═══ Entries provided ═══
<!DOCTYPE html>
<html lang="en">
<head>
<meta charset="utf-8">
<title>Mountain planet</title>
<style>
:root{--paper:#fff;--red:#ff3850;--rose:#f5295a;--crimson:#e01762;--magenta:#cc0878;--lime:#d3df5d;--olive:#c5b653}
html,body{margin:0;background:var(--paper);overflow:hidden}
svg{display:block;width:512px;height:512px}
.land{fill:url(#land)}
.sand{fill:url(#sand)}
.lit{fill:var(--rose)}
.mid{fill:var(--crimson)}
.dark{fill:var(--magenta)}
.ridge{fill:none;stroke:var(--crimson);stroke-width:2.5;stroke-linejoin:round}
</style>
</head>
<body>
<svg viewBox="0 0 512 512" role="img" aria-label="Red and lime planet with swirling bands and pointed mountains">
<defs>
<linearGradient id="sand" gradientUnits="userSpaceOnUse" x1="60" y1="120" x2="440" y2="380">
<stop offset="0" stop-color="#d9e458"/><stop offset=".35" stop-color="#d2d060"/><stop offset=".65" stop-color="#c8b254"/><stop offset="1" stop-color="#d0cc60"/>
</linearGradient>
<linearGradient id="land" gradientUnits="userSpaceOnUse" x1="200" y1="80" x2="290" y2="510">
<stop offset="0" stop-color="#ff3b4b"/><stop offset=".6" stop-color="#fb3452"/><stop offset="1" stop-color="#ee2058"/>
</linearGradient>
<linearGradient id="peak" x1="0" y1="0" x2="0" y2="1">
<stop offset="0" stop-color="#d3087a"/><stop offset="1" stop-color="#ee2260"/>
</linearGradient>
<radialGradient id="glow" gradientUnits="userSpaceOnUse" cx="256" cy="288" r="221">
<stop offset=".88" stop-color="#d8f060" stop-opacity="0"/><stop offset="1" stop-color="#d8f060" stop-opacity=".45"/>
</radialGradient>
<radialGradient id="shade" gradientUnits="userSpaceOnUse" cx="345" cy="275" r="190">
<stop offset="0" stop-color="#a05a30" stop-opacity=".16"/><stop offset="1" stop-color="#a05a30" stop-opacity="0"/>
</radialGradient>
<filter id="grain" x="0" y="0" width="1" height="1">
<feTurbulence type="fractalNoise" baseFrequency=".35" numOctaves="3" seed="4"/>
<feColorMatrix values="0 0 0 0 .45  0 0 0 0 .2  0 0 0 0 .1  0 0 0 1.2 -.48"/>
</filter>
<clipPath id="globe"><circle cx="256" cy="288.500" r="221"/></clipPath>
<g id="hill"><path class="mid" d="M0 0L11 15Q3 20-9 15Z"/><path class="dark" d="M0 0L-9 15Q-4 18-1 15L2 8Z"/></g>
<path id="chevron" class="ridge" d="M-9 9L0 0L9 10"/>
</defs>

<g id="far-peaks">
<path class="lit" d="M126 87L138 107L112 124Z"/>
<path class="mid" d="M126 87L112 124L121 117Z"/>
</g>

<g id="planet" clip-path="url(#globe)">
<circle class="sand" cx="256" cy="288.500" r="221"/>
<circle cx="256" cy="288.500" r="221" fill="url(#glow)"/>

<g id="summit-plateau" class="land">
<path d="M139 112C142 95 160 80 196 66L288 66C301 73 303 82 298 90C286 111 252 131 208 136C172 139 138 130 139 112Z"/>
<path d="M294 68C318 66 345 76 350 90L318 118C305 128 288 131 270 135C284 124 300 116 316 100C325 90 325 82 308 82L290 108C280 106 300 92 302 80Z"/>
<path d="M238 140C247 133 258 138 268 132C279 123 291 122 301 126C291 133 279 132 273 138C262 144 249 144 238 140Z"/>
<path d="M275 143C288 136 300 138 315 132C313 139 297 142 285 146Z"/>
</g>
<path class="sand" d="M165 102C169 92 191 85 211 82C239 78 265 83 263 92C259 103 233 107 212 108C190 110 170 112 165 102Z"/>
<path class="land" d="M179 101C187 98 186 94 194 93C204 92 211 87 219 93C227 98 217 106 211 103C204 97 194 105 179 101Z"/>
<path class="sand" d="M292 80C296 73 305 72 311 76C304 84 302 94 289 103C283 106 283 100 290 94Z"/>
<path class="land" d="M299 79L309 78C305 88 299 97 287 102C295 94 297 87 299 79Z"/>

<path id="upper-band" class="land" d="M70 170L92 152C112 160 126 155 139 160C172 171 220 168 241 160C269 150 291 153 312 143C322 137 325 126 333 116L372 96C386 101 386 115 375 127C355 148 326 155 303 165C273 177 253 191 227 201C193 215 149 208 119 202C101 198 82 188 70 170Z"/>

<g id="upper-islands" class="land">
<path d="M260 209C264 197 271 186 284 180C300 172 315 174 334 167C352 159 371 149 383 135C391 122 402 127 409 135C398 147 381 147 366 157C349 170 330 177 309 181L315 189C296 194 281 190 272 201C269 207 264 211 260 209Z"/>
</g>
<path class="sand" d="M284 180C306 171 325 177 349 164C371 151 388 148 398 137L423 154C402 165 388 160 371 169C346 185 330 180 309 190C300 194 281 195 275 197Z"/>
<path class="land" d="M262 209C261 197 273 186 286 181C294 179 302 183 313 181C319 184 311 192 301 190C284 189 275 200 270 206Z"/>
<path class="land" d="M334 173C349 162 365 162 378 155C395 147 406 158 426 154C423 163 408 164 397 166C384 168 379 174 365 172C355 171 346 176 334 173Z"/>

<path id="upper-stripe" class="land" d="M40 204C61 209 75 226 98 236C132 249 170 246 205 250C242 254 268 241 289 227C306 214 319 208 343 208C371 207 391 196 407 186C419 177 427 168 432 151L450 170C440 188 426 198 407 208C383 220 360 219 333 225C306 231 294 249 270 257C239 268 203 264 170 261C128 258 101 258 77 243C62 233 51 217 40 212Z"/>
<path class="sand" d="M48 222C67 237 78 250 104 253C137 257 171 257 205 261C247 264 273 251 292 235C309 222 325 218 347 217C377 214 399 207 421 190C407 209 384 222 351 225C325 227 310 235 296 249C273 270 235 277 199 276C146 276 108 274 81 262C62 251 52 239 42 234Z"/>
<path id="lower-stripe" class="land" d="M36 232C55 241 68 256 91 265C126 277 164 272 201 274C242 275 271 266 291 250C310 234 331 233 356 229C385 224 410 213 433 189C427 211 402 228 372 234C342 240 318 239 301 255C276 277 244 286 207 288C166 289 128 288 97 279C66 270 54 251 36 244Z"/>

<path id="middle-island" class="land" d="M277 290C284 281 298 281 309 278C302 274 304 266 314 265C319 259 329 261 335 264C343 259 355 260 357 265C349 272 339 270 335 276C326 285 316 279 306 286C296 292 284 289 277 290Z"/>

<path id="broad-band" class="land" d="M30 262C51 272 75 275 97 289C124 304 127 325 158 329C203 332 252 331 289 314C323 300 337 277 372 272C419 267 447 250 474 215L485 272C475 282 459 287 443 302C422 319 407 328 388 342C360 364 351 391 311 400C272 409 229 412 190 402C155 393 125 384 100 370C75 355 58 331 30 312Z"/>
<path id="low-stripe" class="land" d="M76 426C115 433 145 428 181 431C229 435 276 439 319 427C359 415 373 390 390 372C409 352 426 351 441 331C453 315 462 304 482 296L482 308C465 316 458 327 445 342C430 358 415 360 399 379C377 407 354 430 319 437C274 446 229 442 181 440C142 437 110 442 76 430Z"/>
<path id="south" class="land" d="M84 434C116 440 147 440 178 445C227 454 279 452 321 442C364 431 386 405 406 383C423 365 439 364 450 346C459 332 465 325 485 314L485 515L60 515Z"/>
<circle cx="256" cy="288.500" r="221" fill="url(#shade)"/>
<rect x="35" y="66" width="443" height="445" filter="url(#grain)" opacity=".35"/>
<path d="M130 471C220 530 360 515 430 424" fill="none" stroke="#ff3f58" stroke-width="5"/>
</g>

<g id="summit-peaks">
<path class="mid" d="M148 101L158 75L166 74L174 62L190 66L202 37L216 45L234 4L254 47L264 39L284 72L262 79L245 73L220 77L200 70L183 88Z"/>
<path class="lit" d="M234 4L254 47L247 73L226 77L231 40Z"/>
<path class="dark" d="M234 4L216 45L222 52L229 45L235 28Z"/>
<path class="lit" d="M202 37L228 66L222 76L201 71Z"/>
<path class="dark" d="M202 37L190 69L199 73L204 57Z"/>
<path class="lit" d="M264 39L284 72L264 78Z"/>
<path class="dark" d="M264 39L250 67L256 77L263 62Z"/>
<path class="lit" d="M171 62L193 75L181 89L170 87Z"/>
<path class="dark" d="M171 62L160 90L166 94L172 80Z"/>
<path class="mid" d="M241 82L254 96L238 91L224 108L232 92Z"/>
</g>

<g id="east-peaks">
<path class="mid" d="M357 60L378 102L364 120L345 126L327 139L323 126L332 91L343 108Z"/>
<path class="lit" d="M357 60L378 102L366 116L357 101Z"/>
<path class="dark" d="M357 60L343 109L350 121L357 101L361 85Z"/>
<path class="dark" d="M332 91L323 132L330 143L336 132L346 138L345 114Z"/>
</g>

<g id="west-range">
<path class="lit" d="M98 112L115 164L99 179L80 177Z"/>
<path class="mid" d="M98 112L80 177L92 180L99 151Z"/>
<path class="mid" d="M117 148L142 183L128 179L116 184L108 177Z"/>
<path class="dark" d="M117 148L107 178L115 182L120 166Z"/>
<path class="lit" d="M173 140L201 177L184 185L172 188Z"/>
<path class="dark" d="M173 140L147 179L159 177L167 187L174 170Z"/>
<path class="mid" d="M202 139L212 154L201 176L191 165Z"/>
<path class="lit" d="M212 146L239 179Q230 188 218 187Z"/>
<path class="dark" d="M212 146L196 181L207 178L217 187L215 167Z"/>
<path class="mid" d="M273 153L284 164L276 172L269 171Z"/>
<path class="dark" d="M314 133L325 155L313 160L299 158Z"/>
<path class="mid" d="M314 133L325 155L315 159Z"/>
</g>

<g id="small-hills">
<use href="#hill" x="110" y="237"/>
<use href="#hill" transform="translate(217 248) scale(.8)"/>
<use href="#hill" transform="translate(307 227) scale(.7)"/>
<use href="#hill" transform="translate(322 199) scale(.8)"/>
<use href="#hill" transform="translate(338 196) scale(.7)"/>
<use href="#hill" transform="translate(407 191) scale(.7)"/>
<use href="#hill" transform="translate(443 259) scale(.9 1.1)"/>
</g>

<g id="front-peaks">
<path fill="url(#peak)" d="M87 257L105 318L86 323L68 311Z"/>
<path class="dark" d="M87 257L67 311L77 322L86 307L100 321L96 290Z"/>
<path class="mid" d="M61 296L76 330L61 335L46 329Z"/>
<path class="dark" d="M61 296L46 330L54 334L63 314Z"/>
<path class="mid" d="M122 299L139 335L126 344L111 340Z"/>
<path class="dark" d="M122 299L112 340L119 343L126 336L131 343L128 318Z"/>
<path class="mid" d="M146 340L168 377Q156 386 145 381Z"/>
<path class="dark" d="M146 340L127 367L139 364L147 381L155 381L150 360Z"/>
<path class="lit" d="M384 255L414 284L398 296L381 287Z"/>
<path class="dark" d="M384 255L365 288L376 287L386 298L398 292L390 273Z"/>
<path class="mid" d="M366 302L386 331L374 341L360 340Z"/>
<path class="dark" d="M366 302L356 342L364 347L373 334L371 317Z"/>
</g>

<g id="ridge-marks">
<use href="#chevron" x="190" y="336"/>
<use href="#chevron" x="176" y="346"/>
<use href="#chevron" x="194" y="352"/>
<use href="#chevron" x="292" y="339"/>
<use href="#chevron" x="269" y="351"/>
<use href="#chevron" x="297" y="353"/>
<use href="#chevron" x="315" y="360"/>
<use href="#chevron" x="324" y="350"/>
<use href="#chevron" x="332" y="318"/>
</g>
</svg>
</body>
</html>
═══
═══ Entries provided ═══
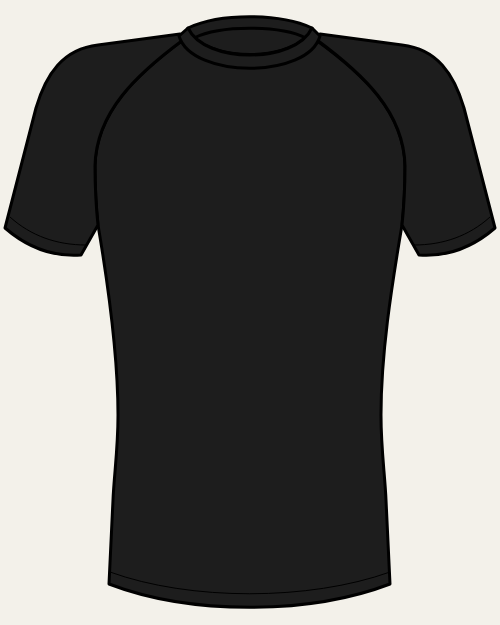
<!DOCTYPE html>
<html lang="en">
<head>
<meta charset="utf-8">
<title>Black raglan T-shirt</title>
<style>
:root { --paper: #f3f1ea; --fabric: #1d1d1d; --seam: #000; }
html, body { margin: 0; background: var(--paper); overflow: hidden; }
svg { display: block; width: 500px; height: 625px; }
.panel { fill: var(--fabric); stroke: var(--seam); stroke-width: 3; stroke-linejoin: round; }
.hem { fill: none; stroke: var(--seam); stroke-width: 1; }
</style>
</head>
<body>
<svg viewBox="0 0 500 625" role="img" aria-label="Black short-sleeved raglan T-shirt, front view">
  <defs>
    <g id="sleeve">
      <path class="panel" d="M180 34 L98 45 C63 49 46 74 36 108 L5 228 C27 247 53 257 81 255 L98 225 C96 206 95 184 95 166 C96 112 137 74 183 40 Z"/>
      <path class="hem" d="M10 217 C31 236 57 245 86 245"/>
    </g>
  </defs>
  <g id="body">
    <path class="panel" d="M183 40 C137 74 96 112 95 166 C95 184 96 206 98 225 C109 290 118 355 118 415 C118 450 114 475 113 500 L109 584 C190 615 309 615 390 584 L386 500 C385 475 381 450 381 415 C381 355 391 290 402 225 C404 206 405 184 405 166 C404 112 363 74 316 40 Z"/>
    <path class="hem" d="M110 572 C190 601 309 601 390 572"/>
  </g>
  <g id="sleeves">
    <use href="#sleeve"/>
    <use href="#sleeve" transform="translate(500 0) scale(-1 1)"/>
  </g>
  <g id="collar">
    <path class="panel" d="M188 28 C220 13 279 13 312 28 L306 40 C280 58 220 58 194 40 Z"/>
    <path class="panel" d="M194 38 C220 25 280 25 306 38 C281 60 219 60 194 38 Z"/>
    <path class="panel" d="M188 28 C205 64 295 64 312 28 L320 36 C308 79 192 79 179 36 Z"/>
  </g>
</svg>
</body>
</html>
═══
■ What you have to do ■
Show the lines above that include "fill".

■ Task result ■
.land{fill:url(#land)}
.sand{fill:url(#sand)}
.lit{fill:var(--rose)}
.mid{fill:var(--crimson)}
.dark{fill:var(--magenta)}
.ridge{fill:none;stroke:var(--crimson);stroke-width:2.5;stroke-linejoin:round}
<circle cx="256" cy="288.500" r="221" fill="url(#glow)"/>
<circle cx="256" cy="288.500" r="221" fill="url(#shade)"/>
<path d="M130 471C220 530 360 515 430 424" fill="none" stroke="#ff3f58" stroke-width="5"/>
<path fill="url(#peak)" d="M87 257L105 318L86 323L68 311Z"/>
.panel { fill: var(--fabric); stroke: var(--seam); stroke-width: 3; stroke-linejoin: round; }
.hem { fill: none; stroke: var(--seam); stroke-width: 1; }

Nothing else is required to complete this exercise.